Yet he remained our lowly, trust-worthy Maiguard, until he told us his intentions to return to his native Zaria to get married. I was surprised. So Aminu, this young (or old, we still couldn’t ascertain his actual age-range) man who opens and closes our gate, weeds the yard, washes the cars and does other necessary work around the house for which we paid him an agreeable amount, wanted to get married?

He said that the girl had already been chosen for him by his family; she was the sister of a girl he had been dating previously, but that girl had been given out in marriage to another man when Aminu came to Abuja, so his family had accepted her sister for him.
I remember entering his messy Maiguard house to drop something for him, and on the floor was a picture of a light-skinned young woman wrapped in a red veil from head to toe.

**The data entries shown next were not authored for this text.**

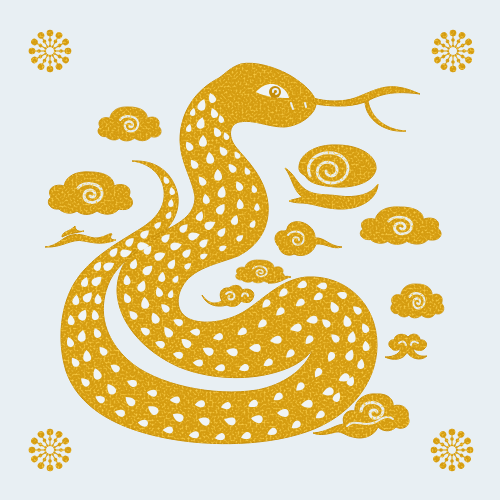
<!DOCTYPE html>
<html lang="en">
<head>
<meta charset="utf-8">
<title>Golden snake with clouds</title>
<style>
:root { --paper: #e8eff3; --gold: #d59c10; --gold-deep: #c68d08; --scale: #f0f4f5; }
html, body { margin: 0; width: 500px; height: 500px; overflow: hidden; background: var(--paper); }
svg { display: block; }
.gold { fill: var(--gold); stroke: var(--gold-deep); stroke-width: 1; stroke-linejoin: round; }
.scales polyline { fill: none; stroke: none; }
.large { marker: url(#scale-large); }
.medium { marker: url(#scale-medium); }
.small { marker: url(#scale-small); }
.scale { fill: var(--scale); }
.swirl { fill: none; stroke: var(--paper); stroke-width: 3; stroke-linecap: round; }
.fine { stroke-width: 2; }
.ray { stroke: var(--gold); stroke-width: 1; }
.bead { fill: var(--gold); }
</style>
</head>
<body>
<svg width="500" height="500" viewBox="0 0 500 500" role="img" aria-label="Golden snake among clouds">
  <defs>
    <filter id="foil" x="0" y="0" width="500" height="500" filterUnits="userSpaceOnUse" color-interpolation-filters="sRGB">
      <feTurbulence type="fractalNoise" baseFrequency="0.5" numOctaves="2" seed="8" result="grain"/>
      <feColorMatrix in="grain" values="0 0 0 0 0.96  0 0 0 0 0.78  0 0 0 0 0.26  3.2 0 0 0 -1.5" result="glint"/>
      <feComposite in="glint" in2="SourceGraphic" operator="in" result="sparkle"/>
      <feMerge><feMergeNode in="SourceGraphic"/><feMergeNode in="sparkle"/></feMerge>
    </filter>
    <path id="drop" d="M-6 0C-4 -2 -1 -4 2 -4C7 -4 7 4 2 4C-1 4 -4 2 -6 0Z"/>
    <marker id="scale-large" class="scale" viewBox="-8 -8 16 16" markerWidth="16" markerHeight="16" markerUnits="userSpaceOnUse" orient="auto"><use href="#drop" transform="rotate(16)"/></marker>
    <marker id="scale-medium" class="scale" viewBox="-8 -8 16 16" markerWidth="14" markerHeight="14" markerUnits="userSpaceOnUse" orient="auto"><use href="#drop" transform="rotate(-14)"/></marker>
    <marker id="scale-small" class="scale" viewBox="-8 -8 16 16" markerWidth="11" markerHeight="11" markerUnits="userSpaceOnUse" orient="auto"><use href="#drop"/></marker>

    <g id="cloud">
      <path class="gold" d="M12 37C3 38 -2 30 4 25C-1 17 8 11 17 14C19 4 29 -1 43 0C57 0 67 5 67 14C76 10 86 15 82 24C90 31 83 40 72 37C66 44 56 43 50 39C43 44 34 43 30 39C24 43 16 41 12 37Z"/>
      <path class="swirl" d="M31 16C36 9 54 10 55 21C55 32 38 34 37 24C37 17 47 16 48 22C48 25 45 26 43 24"/>
    </g>
    <g id="ray-pair">
      <path class="ray" d="M0 -5V-17"/>
      <circle class="bead" cy="-18" r="3.3"/>
      <circle class="bead" cy="-11" r="1.8"/>
      <circle class="bead" cy="-5" r="1.2"/>
    </g>
    <g id="ray-group">
      <use href="#ray-pair"/>
      <use href="#ray-pair" transform="rotate(30)"/>
      <use href="#ray-pair" transform="rotate(60)"/>
    </g>
    <g id="blossom">
      <use href="#ray-group"/>
      <use href="#ray-group" transform="rotate(90)"/>
      <use href="#ray-group" transform="rotate(180)"/>
      <use href="#ray-group" transform="rotate(270)"/>
    </g>
  </defs>

  <rect width="500" height="500" fill="var(--paper)"/>

  <g id="corner-blossoms" filter="url(#foil)">
    <use href="#blossom" x="50" y="51"/>
    <use href="#blossom" x="453" y="51"/>
    <use href="#blossom" x="50" y="450"/>
    <use href="#blossom" x="452" y="450"/>
  </g>

  <g id="snake">
    <g filter="url(#foil)">
      <path class="gold" d="M316 102C314 93 304 84 291 76C276 67 254 61 241 64C231 67 226 73 219 78C195 90 180 113 180 140C180 162 193 180 195 197C195 213 183 222 162 232C135 244 117 264 117 291C118 322 143 351 179 367C214 381 257 381 288 368C300 363 308 356 313 349C305 370 283 385 257 390C215 397 155 385 128 360C106 340 97 313 108 285C118 259 147 247 164 232C177 219 182 202 175 186C168 169 153 160 132 161C150 163 162 175 164 190C166 207 156 219 140 229C116 244 90 258 75 282C60 306 57 342 66 371C78 406 112 425 152 435C199 447 262 447 306 432C348 418 377 384 377 345C377 304 346 275 307 277C281 279 264 299 245 311C229 321 207 325 192 320C177 315 175 300 182 287C192 268 217 264 238 256C258 246 270 228 268 204C265 176 246 160 235 146C228 136 229 125 239 122C254 119 267 127 284 127C301 126 317 113 316 102Z"/>
      <path class="gold" d="M313 98C327 102 343 102 355 98C371 92 382 85 397 87C406 88 413 91 420 94C404 92 393 92 382 95C375 97 371 99 368 101C371 118 386 130 406 131C385 133 366 120 365 102C348 108 329 106 315 104Z"/>
    </g>

    <g class="scales">
      <polyline class="small" points="166,180 172,191 171,203 169,215 158,225"/>
      <polyline class="medium" points="145,234 130,242 114,252 98,266 85,282 76,300 71,320 70,342 75,362 85,382 100,399 120,413 143,423 168,430 194,435 220,437 246,436 272,432 296,425 320,415"/>
      <polyline class="large" points="143,246 126,253 109,266 97,281 88,297 83,315 82,336 87,356 97,374 111,389 130,401 153,410 178,417 204,421 230,421 257,419 283,413 307,404 328,392 344,378"/>
      <polyline class="medium" points="98,299 95,315 97,333 103,351 115,368 132,383 152,393 175,400 200,404 226,406 253,404 278,397 300,387 318,373 331,357"/>
      <polyline class="small" points="193,112 189,128"/>
      <polyline class="medium" points="189,146 194,164 202,181 206,199 200,216 184,228 166,238 148,250 134,264 127,280 127,298 133,315 145,331 160,344 178,355 198,363 220,368 244,368 268,363 290,354 309,340"/>
      <polyline class="large" points="202,105 201,123 203,141 210,158 218,175 222,192 221,209 210,225 194,236 176,246 160,256 148,270 142,286 145,303 155,318 168,332 186,343 208,351 232,352 255,348 276,340 296,328 312,320"/>
      <polyline class="medium" points="212,98 214,113 217,132 223,151 232,168 239,186 240,204 235,220 222,232 204,243 187,253 172,264 162,277 159,292 165,308 178,322 195,332 218,337 242,332 262,324 280,312 300,303 318,297"/>
      <polyline class="small" points="221,119 226,136 237,155 247,171 254,189 257,207 253,224 240,238 223,248 204,256 188,266 176,279 171,294"/>
      <polyline class="medium" points="266,304 283,293 302,285 322,286 342,295 357,310 365,328 366,346 361,364 351,381 337,397"/>
      <polyline class="large" points="334,307 347,321 352,337 350,355"/>
      <polyline class="medium" points="326,323 335,338"/>
    </g>

    <g id="face">
      <path fill="var(--scale)" d="M256 92C263 84 272 82 279 86C285 89 288 93 289 98C278 98 265 97 256 92Z"/>
      <circle cx="275" cy="92" r="6" fill="var(--gold-deep)"/>
      <path class="swirl fine" d="M273 92A2.5 2.5 0 1 1 276 94"/>
      <path class="swirl fine" d="M291 103L293 109M305 103L306 107"/>
    </g>
  </g>

  <g id="clouds" filter="url(#foil)">
    <use href="#cloud" transform="translate(97 107)scale(.75 .8)"/>
    <use href="#cloud" transform="translate(47 172)"/>
    <use href="#cloud" transform="translate(359 207)scale(.96 .88)"/>
    <use href="#cloud" transform="translate(390 284)scale(.63 .8)"/>
    <use href="#cloud" transform="translate(235 260)scale(.58 .54)"/>
    <path class="gold" d="M268 283C277 281 282 274 291 277C284 278 280 284 268 283Z"/>

    <g id="wind-wisp">
      <path class="gold" d="M45 247C58 246 62 237 72 235C84 232 91 241 102 237C108 235 110 233 112 234C109 238 111 240 116 240C103 245 94 243 84 241C71 238 63 248 45 247Z"/>
      <path class="gold" d="M62 237C62 231 70 232 75 226C75 231 80 232 84 231C76 233 70 233 62 237Z"/>
    </g>

    <g id="spiral-cloud">
      <path class="gold" d="M299 169C298 154 316 144 337 145C360 145 377 156 376 169C374 181 357 188 336 187C323 186 310 184 306 177C304 174 300 174 299 169Z"/>
      <path class="swirl" d="M310 176C304 161 318 151 333 153C350 156 353 174 340 181C327 187 314 178 318 168C322 159 338 161 337 171C335 178 326 177 326 171"/>
      <path class="gold" d="M285 168C294 173 297 184 306 190C316 196 326 194 339 196C356 198 371 195 378 184C377 200 359 210 338 209C322 208 315 204 303 203C296 203 292 202 289 201C293 199 298 199 302 197C293 190 292 177 285 168Z"/>
    </g>

    <g id="trailing-cloud">
      <path class="gold" d="M279 247C273 241 274 233 281 231C285 231 286 231 287 229C288 221 299 220 306 224C313 228 315 233 315 238C325 237 328 246 342 247C332 250 326 243 316 244C313 254 302 258 294 254C289 257 280 254 279 247Z"/>
      <path class="swirl fine" d="M288 235C293 229 304 231 304 239C303 247 292 246 293 240C294 236 299 237 299 240"/>
    </g>

    <g id="small-trailing-cloud">
      <path class="gold" d="M202 295C209 305 216 304 222 301C218 294 221 287 229 288C235 283 242 286 242 290C250 287 256 292 253 298C251 304 245 303 241 301C239 306 232 308 227 305C217 308 206 305 202 295Z"/>
      <path class="swirl fine" d="M226 294C230 290 236 293 234 298C231 301 227 299 229 296M242 296C243 292 248 293 248 296"/>
    </g>

    <g id="sprout-cloud">
      <path class="gold" d="M391 348C387 345 389 339 394 340C395 333 405 333 408 337C412 332 420 334 420 340C426 339 429 345 424 349C420 352 415 350 413 348C414 354 419 357 427 356C420 362 410 358 407 352C404 360 393 361 385 357C395 357 400 353 401 348C398 351 393 351 391 348Z"/>
      <path class="swirl fine" d="M399 343C403 340 405 342 406 345M418 343C414 340 411 342 411 345"/>
    </g>

    <g id="drifting-cloud">
      <path class="gold" d="M313 433C328 432 334 425 344 424C341 416 347 409 355 411C354 400 365 393 376 394C388 393 394 400 393 406C402 403 410 409 408 417C412 425 403 431 396 427C390 433 382 431 378 427C374 436 363 440 353 437C346 436 342 431 336 432C328 434 320 436 313 433Z"/>
      <path class="swirl" d="M361 411C362 400 380 400 383 409C384 419 371 421 370 414C370 409 376 409 377 412"/>
      <path class="swirl fine" d="M347 426C355 418 364 428 376 422C383 417 389 415 393 419"/>
    </g>
  </g>
</svg>
</body>
</html>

She was lying down on her side and stared blankly at the camera. So when Aminu said he’d never met his bride-to-be but had been sent her picture, my mind recalled the girl in red.

She was rather pretty, I thought. Will she be pleased with Aminu, a diminutive man/boy with a semi-permanent scowl? He told us her bride-price was N70, 000 and he’d been saving up for months for her. I wondered if N70, 000 was considered the price for a top-drawer maiden in rural Zaria.
Last week, Aminu left to get married, I could sense his excitement as he said farewell to us. But he’ll come back soon, as his family have advised him to return to Abuja after marriage because there are no jobs in their community. But he won’t be bringing his wife with him. So after a few days in Zaria, during which time he would not only meet his bride for the first time, but would have married her, he would bid farewell to his life-partner for a few months until he returned to Zaria again. Aminu will then return to us a married man.

I wondered if, nine months later, Mrs Aminu would have a baby. Would Aminu still stay on in Abuja? Will he take on more wives? Can he look after a family on his modest Maiguard wages?
All these questions cast my Maiguard in a whole new light.